_The problem_
In the records below, find each line with the word "width" and copy it.

_Data provided_
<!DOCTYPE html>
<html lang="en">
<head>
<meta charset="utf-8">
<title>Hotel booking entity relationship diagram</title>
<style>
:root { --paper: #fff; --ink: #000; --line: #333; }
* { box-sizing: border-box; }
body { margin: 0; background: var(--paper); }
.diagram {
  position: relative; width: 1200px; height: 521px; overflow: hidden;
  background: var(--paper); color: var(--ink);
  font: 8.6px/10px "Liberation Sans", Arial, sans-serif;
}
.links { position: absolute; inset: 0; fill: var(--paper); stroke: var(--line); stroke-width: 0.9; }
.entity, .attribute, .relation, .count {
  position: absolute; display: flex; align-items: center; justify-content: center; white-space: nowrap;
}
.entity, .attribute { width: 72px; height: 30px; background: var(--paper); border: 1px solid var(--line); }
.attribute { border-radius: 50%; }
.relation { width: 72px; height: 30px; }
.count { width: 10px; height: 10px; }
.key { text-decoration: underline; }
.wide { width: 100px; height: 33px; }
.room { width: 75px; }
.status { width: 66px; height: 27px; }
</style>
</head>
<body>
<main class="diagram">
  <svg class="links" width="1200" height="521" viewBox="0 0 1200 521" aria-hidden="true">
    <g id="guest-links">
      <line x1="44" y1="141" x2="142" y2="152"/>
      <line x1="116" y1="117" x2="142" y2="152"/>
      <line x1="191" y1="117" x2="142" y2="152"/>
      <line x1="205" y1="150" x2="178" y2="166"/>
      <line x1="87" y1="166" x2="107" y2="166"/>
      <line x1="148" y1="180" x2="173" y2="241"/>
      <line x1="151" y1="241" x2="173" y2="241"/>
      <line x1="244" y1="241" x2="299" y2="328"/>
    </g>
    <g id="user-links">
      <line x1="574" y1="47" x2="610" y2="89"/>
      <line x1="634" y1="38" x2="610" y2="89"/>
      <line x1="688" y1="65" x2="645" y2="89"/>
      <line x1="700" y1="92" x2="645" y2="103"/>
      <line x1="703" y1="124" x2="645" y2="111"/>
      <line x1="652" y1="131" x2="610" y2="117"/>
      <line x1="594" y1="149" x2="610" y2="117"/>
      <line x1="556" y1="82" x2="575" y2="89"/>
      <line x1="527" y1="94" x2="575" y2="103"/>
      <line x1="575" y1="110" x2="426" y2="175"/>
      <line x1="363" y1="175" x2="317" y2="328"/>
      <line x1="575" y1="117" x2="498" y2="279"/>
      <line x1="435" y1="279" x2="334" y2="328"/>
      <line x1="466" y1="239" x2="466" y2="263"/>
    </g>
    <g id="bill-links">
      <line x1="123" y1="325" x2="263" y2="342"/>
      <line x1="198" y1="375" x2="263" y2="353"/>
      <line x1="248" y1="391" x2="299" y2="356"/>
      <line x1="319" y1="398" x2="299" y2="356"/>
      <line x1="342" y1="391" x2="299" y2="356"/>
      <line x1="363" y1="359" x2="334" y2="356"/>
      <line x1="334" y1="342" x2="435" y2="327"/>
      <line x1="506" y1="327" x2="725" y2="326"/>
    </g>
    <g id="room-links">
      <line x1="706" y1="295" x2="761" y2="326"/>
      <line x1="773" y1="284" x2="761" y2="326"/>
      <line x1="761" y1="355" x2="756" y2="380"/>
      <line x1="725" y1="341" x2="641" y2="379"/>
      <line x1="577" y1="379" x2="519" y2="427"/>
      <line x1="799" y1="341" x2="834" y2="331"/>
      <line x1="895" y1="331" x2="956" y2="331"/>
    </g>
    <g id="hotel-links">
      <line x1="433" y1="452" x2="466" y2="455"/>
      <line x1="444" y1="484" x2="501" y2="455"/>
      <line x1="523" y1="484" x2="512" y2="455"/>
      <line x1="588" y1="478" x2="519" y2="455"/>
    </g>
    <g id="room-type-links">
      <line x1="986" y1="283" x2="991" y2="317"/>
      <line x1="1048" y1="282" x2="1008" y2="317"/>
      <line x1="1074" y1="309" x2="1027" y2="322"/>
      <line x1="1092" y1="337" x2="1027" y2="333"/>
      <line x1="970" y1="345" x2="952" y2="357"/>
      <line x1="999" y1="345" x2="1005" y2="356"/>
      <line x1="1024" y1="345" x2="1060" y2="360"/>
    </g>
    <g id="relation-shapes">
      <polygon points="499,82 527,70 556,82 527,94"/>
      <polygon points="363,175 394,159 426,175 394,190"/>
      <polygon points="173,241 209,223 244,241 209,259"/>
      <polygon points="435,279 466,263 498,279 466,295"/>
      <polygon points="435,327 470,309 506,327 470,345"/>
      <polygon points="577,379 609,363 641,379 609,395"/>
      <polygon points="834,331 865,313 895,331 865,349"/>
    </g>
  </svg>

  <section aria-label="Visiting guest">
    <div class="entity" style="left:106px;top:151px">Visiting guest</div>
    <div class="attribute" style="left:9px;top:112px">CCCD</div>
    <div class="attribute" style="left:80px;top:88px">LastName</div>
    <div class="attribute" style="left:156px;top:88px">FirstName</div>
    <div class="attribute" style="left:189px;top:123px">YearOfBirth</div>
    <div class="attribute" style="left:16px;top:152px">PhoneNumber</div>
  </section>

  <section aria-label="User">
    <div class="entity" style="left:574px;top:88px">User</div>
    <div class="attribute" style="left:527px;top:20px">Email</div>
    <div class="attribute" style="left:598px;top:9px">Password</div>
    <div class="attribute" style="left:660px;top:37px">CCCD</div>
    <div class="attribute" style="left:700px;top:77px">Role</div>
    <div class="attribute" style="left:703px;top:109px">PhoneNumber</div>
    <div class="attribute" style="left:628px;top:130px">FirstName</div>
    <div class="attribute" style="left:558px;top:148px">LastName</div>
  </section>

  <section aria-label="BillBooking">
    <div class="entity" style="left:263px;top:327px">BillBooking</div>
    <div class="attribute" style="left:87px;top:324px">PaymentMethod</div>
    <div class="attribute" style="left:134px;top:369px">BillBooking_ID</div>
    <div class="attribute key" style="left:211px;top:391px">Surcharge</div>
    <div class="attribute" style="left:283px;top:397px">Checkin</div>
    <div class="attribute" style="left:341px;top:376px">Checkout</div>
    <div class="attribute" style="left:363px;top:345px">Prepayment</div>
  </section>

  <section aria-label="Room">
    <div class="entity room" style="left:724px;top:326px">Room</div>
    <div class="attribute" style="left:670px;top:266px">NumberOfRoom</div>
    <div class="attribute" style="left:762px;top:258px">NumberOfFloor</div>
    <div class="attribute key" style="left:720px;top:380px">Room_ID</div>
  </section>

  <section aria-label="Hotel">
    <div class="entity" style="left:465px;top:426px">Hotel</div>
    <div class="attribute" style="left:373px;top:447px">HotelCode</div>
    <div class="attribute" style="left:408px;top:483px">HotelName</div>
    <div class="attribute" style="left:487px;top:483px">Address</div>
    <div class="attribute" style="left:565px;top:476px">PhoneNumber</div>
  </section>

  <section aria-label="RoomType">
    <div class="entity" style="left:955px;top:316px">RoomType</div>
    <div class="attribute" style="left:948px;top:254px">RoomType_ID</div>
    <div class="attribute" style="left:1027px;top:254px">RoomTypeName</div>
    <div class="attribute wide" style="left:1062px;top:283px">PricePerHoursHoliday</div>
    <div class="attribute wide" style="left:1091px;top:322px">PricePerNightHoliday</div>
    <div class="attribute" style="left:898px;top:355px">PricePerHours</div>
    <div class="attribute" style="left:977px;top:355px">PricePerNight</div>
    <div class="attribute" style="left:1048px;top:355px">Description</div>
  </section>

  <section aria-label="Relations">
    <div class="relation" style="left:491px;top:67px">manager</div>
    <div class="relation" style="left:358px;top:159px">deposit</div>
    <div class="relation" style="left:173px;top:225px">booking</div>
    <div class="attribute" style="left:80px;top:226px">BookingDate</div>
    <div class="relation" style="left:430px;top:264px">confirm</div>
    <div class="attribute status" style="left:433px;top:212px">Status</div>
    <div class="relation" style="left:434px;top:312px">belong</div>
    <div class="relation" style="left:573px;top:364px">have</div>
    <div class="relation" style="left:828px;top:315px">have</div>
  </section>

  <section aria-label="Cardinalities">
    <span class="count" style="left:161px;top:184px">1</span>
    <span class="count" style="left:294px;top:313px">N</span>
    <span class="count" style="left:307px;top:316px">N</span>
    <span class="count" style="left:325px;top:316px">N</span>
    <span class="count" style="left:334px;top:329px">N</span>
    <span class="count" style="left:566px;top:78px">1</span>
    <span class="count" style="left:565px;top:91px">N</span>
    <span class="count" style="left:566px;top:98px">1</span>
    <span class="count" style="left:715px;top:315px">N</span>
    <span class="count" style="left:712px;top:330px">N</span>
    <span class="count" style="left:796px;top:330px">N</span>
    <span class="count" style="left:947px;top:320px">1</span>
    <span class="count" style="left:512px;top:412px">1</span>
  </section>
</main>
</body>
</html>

_Reply to the task_
  position: relative; width: 1200px; height: 521px; overflow: hidden;
.links { position: absolute; inset: 0; fill: var(--paper); stroke: var(--line); stroke-width: 0.9; }
.entity, .attribute { width: 72px; height: 30px; background: var(--paper); border: 1px solid var(--line); }
.relation { width: 72px; height: 30px; }
.count { width: 10px; height: 10px; }
.wide { width: 100px; height: 33px; }
.room { width: 75px; }
.status { width: 66px; height: 27px; }
  <svg class="links" width="1200" height="521" viewBox="0 0 1200 521" aria-hidden="true">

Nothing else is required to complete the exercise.